Prussian Blue, Five Years Later
The twins’ mother, April Gaede, who has been a prominent member of racist fringe groups like the National Alliance and the National Vanguard, brought up her daughters with the ethos of white nationalism — a mix of racial pride, anti-immigrant hostility, Holocaust denial and resistance to the encroachment of “muds,” i.e., Jews and nonwhites.
But after enrolling in public school and moving to Montana — a predominantly white state, albeit one with a decidedly hippie-ish vibe — Lamb and Lynx decided they simply no longer believed what they’d been taught.
Their transformation first became evident to Prussian Blue’s fans during the band’s 2006 European tour, a double bill with the Swedish white-power warbler Saga. Along with their familiar repertoire of Skrewdriver covers, racist folktunes glorifying Rudolf Hess and other Aryan “heroes,” and perky bubble-gum ballads about boys and middle school, the girls threw the audience a curve ball — a rendition of Bob Dylan’s “Knockin’ on Heaven’s Door.”
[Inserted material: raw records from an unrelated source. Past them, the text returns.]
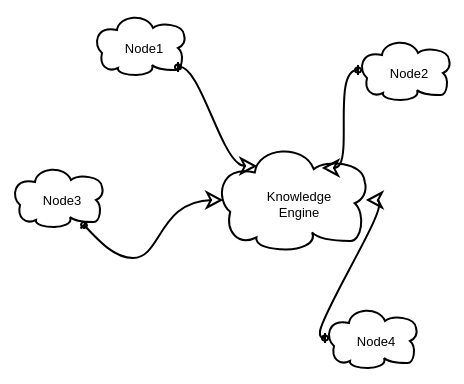
<!DOCTYPE html>
<html lang="en">
<head>
<meta charset="utf-8">
<title>Knowledge Engine diagram</title>
<style>
:root { --ink: #000; --paper: #fff; }
* { box-sizing: border-box; }
body { margin: 0; }
.diagram {
  position: relative; width: 464px; height: 384px; overflow: hidden;
  background: var(--paper); color: var(--ink);
  font: 13px/16px "Liberation Sans", Arial, sans-serif;
}
.connectors { position: absolute; left: 0; top: 0; z-index: 1; fill: none; stroke: var(--ink); stroke-width: 2; }
.connectors .head { fill: var(--ink); stroke: none; }
.node {
  position: absolute; width: 94px; height: 62px;
  display: flex; align-items: center; justify-content: center; text-align: center;
}
.node svg { position: absolute; left: 0; top: 0; width: 100%; height: 100%; overflow: visible; }
.node span { position: relative; }
.cloud { fill: var(--paper); stroke: var(--ink); stroke-width: 2; vector-effect: non-scaling-stroke; }
.node-1 { left: 97px; top: 18px; }
.node-2 { left: 362px; top: 43px; }
.node-3 { left: 15px; top: 170px; }
.node-4 { left: 329px; top: 311px; }
.engine { left: 222px; top: 152px; width: 154px; height: 106px; }
</style>
</head>
<body>
<main class="diagram">
  <svg width="0" height="0" style="position:absolute" aria-hidden="true">
    <defs>
      <symbol id="cloud" viewBox="0 0 94 62" preserveAspectRatio="none" overflow="visible">
        <path class="cloud" d="M20 12C22 -3 50 -5 56 10C64 4 86 6 87 17C89 23 86 28 81 30C88 36 85 53 78 52C70 52 59 51 55 47C58 54 47 57 39 57C30 57 20 55 21 50C10 55 2 47 5 35C-4 28 -2 7 20 12Z"/>
      </symbol>
      <path id="arrowhead" class="head" d="M0 0L-14 7.5L-10 0L-14 -7.5Z"/>
      <g id="start-mark">
        <ellipse rx="3" ry="2.5"/>
        <path d="M0 -5V5"/>
      </g>
    </defs>
  </svg>

  <div class="node engine">
    <svg aria-hidden="true"><use href="#cloud" width="100%" height="100%"/></svg>
    <span>Knowledge<br>Engine</span>
  </div>
  <div class="node node-1">
    <svg aria-hidden="true"><use href="#cloud" width="100%" height="100%"/></svg>
    <span>Node1</span>
  </div>
  <div class="node node-2">
    <svg aria-hidden="true"><use href="#cloud" width="100%" height="100%"/></svg>
    <span>Node2</span>
  </div>
  <div class="node node-3">
    <svg aria-hidden="true"><use href="#cloud" width="100%" height="100%"/></svg>
    <span>Node3</span>
  </div>
  <div class="node node-4">
    <svg aria-hidden="true"><use href="#cloud" width="100%" height="100%"/></svg>
    <span>Node4</span>
  </div>

  <svg class="connectors" width="464" height="384" viewBox="0 0 464 384" aria-hidden="true">
    <g class="link-1">
      <path d="M178 67C198 62 218 148 238 163Q241 166 246 166"/>
      <use href="#start-mark" x="178" y="67"/>
      <use href="#arrowhead" transform="translate(255 166)"/>
    </g>
    <g class="link-2">
      <path d="M358 70C334 69 350 147 340 164Q338 168 333 168"/>
      <use href="#start-mark" x="358" y="70"/>
      <use href="#arrowhead" transform="translate(324 168) rotate(180)"/>
    </g>
    <g class="link-3">
      <path d="M84 225C98 240 114 258 133 258C162 258 158 201 212 200"/>
      <use href="#start-mark" transform="translate(84 225) rotate(45)"/>
      <use href="#arrowhead" transform="translate(221 200)"/>
    </g>
    <g class="link-4">
      <path d="M325 338Q319 339 320 331C324 310 378 223 379 206Q380 201 377 200"/>
      <use href="#start-mark" x="325" y="338"/>
      <use href="#arrowhead" transform="translate(368 200) rotate(180)"/>
    </g>
  </svg>
</main>
</body>
</html>
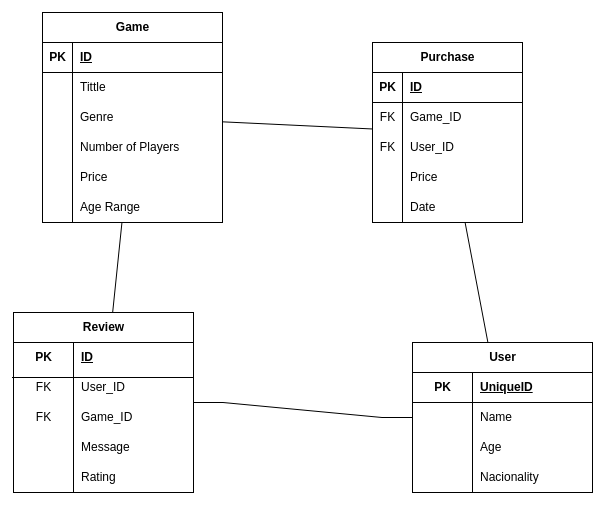
<!DOCTYPE html>
<html lang="en">
<head>
<meta charset="utf-8">
<title>Game store entity diagram</title>
<style>
:root { --ink: #000; --paper: #fff; --row: 30px; }
* { box-sizing: border-box; margin: 0; padding: 0; }
body { background: var(--paper); overflow: hidden; }
.diagram {
  position: relative; width: 605px; height: 505px; overflow: hidden;
  background: var(--paper); color: var(--ink);
  font: 12px/29px "Liberation Sans", Arial, sans-serif;
}
.relations { position: absolute; inset: 0; fill: none; stroke: var(--ink); stroke-width: 1; }
.entity { position: absolute; width: 181px; background: var(--paper); border: 1px solid var(--ink); }
.entity h2 { height: var(--row); font-size: 12px; line-height: 29px; text-align: center; border-bottom: 1px solid var(--ink); }
.field { display: grid; grid-template-columns: var(--key) 1fr; height: var(--row); list-style: none; }
.field:last-child { height: 29px; }
.key { text-align: center; border-right: 1px solid var(--ink); }
.name { padding-left: 7px; white-space: nowrap; }
.primary { position: relative; font-weight: bold; }
.primary .name { text-decoration: underline; }
.primary::after { content: ""; position: absolute; left: 0; right: 0; top: 29px; height: 1px; background: var(--ink); }
.game { left: 42px; top: 12px; --key: 30px; }
.purchase { left: 372px; top: 42px; width: 151px; --key: 30px; }
.review { left: 13px; top: 312px; --key: 60px; }
.review .primary::after { left: -2px; right: 0; top: 34px; }
.user { left: 412px; top: 342px; --key: 60px; }
</style>
</head>
<body>
<main class="diagram">
  <svg class="relations" width="605" height="505" viewBox="0 0 605 505" aria-hidden="true">
    <line x1="222" y1="121.8" x2="373" y2="129"/>
    <line x1="122" y1="222" x2="112.6" y2="313"/>
    <line x1="465" y1="222" x2="488" y2="343"/>
    <polyline points="193,402.5 223,402.5 382,417.5 413,417.5"/>
  </svg>

  <section class="entity game">
    <h2>Game</h2>
    <ul>
      <li class="field primary"><span class="key">PK</span><span class="name">ID</span></li>
      <li class="field"><span class="key"></span><span class="name">Tittle</span></li>
      <li class="field"><span class="key"></span><span class="name">Genre</span></li>
      <li class="field"><span class="key"></span><span class="name">Number of Players</span></li>
      <li class="field"><span class="key"></span><span class="name">Price</span></li>
      <li class="field"><span class="key"></span><span class="name">Age Range</span></li>
    </ul>
  </section>

  <section class="entity purchase">
    <h2>Purchase</h2>
    <ul>
      <li class="field primary"><span class="key">PK</span><span class="name">ID</span></li>
      <li class="field"><span class="key">FK</span><span class="name">Game_ID</span></li>
      <li class="field"><span class="key">FK</span><span class="name">User_ID</span></li>
      <li class="field"><span class="key"></span><span class="name">Price</span></li>
      <li class="field"><span class="key"></span><span class="name">Date</span></li>
    </ul>
  </section>

  <section class="entity review">
    <h2>Review</h2>
    <ul>
      <li class="field primary"><span class="key">PK</span><span class="name">ID</span></li>
      <li class="field"><span class="key">FK</span><span class="name">User_ID</span></li>
      <li class="field"><span class="key">FK</span><span class="name">Game_ID</span></li>
      <li class="field"><span class="key"></span><span class="name">Message</span></li>
      <li class="field"><span class="key"></span><span class="name">Rating</span></li>
    </ul>
  </section>

  <section class="entity user">
    <h2>User</h2>
    <ul>
      <li class="field primary"><span class="key">PK</span><span class="name">UniqueID</span></li>
      <li class="field"><span class="key"></span><span class="name">Name</span></li>
      <li class="field"><span class="key"></span><span class="name">Age</span></li>
      <li class="field"><span class="key"></span><span class="name">Nacionality</span></li>
    </ul>
  </section>
</main>
</body>
</html>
“Mama, put my guns in the ground,” they sang to a smattering of boos from the crowd of Scandinavian skinheads and other far-right music aficionados. “I can’t use them anymore.”
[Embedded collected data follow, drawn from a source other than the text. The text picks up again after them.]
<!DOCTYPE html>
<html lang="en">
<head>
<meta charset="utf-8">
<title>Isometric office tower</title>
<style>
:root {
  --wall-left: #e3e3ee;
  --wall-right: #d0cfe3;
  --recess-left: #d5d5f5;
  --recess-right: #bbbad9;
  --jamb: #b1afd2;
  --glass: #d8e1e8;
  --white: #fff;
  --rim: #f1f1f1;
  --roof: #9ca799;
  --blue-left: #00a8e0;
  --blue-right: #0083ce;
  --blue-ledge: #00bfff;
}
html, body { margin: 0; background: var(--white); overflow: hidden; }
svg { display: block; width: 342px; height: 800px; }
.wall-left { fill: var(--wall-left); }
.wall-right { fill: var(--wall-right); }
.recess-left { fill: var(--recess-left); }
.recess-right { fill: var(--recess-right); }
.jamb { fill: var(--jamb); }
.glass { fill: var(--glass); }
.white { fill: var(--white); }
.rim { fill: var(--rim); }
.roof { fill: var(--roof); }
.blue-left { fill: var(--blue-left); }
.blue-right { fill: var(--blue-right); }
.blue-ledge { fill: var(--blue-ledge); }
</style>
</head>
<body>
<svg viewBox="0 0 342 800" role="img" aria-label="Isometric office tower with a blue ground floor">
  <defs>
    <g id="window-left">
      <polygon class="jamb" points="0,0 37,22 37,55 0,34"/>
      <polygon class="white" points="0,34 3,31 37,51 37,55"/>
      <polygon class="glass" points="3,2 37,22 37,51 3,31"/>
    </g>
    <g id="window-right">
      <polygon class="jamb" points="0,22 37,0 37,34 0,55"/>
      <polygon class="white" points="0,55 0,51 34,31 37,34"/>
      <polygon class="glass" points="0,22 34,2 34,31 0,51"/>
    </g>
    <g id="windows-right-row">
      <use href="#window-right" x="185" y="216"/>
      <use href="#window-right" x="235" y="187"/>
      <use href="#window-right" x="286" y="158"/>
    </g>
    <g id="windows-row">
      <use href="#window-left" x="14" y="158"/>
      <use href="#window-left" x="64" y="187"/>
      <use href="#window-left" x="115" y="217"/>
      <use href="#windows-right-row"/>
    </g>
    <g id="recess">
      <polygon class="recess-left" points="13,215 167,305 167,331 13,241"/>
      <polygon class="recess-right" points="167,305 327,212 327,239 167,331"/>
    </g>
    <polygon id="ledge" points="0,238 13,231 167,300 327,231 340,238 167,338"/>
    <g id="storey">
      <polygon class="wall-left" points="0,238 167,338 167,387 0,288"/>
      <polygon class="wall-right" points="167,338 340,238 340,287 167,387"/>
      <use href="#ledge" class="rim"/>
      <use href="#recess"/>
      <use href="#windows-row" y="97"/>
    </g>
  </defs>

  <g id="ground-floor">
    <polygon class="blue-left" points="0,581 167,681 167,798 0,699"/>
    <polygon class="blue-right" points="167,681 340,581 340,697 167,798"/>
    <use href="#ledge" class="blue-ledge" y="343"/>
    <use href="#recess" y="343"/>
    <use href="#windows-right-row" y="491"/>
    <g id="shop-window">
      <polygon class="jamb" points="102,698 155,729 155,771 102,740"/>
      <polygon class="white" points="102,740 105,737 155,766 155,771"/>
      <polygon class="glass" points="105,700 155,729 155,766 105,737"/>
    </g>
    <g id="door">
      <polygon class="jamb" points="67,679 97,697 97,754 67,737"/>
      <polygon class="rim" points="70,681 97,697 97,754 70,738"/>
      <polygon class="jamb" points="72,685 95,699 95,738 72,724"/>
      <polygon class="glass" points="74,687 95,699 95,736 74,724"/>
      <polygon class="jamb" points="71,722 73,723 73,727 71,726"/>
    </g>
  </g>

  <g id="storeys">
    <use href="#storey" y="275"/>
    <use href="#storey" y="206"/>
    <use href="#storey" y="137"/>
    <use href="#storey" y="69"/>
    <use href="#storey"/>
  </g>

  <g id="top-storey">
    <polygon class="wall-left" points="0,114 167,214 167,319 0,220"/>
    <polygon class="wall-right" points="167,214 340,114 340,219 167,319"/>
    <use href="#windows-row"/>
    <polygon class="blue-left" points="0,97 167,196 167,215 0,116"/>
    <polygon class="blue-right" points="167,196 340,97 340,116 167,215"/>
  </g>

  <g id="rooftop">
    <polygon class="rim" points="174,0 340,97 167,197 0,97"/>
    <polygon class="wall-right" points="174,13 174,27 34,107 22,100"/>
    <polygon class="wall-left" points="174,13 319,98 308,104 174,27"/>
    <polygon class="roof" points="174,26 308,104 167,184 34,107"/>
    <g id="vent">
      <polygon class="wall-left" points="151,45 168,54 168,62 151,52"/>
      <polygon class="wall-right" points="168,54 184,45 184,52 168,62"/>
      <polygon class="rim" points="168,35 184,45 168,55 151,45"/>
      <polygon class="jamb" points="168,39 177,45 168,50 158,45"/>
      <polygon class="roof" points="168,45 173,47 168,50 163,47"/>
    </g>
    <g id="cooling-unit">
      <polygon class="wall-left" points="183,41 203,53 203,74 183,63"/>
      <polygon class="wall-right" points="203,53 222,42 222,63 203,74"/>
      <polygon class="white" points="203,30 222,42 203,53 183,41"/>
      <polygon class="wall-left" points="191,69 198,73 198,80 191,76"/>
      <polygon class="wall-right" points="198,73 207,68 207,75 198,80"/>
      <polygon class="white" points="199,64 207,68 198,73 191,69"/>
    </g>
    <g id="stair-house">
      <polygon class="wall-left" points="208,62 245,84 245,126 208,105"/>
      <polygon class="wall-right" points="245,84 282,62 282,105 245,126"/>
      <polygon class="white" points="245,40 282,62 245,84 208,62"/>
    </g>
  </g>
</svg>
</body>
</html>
They knew it was an unorthodox choice. “Oh, our mom warned us,” Lamb recalled. “She said, ‘You know, some people aren’t going to like this — Bob Dylan was a Jew.’”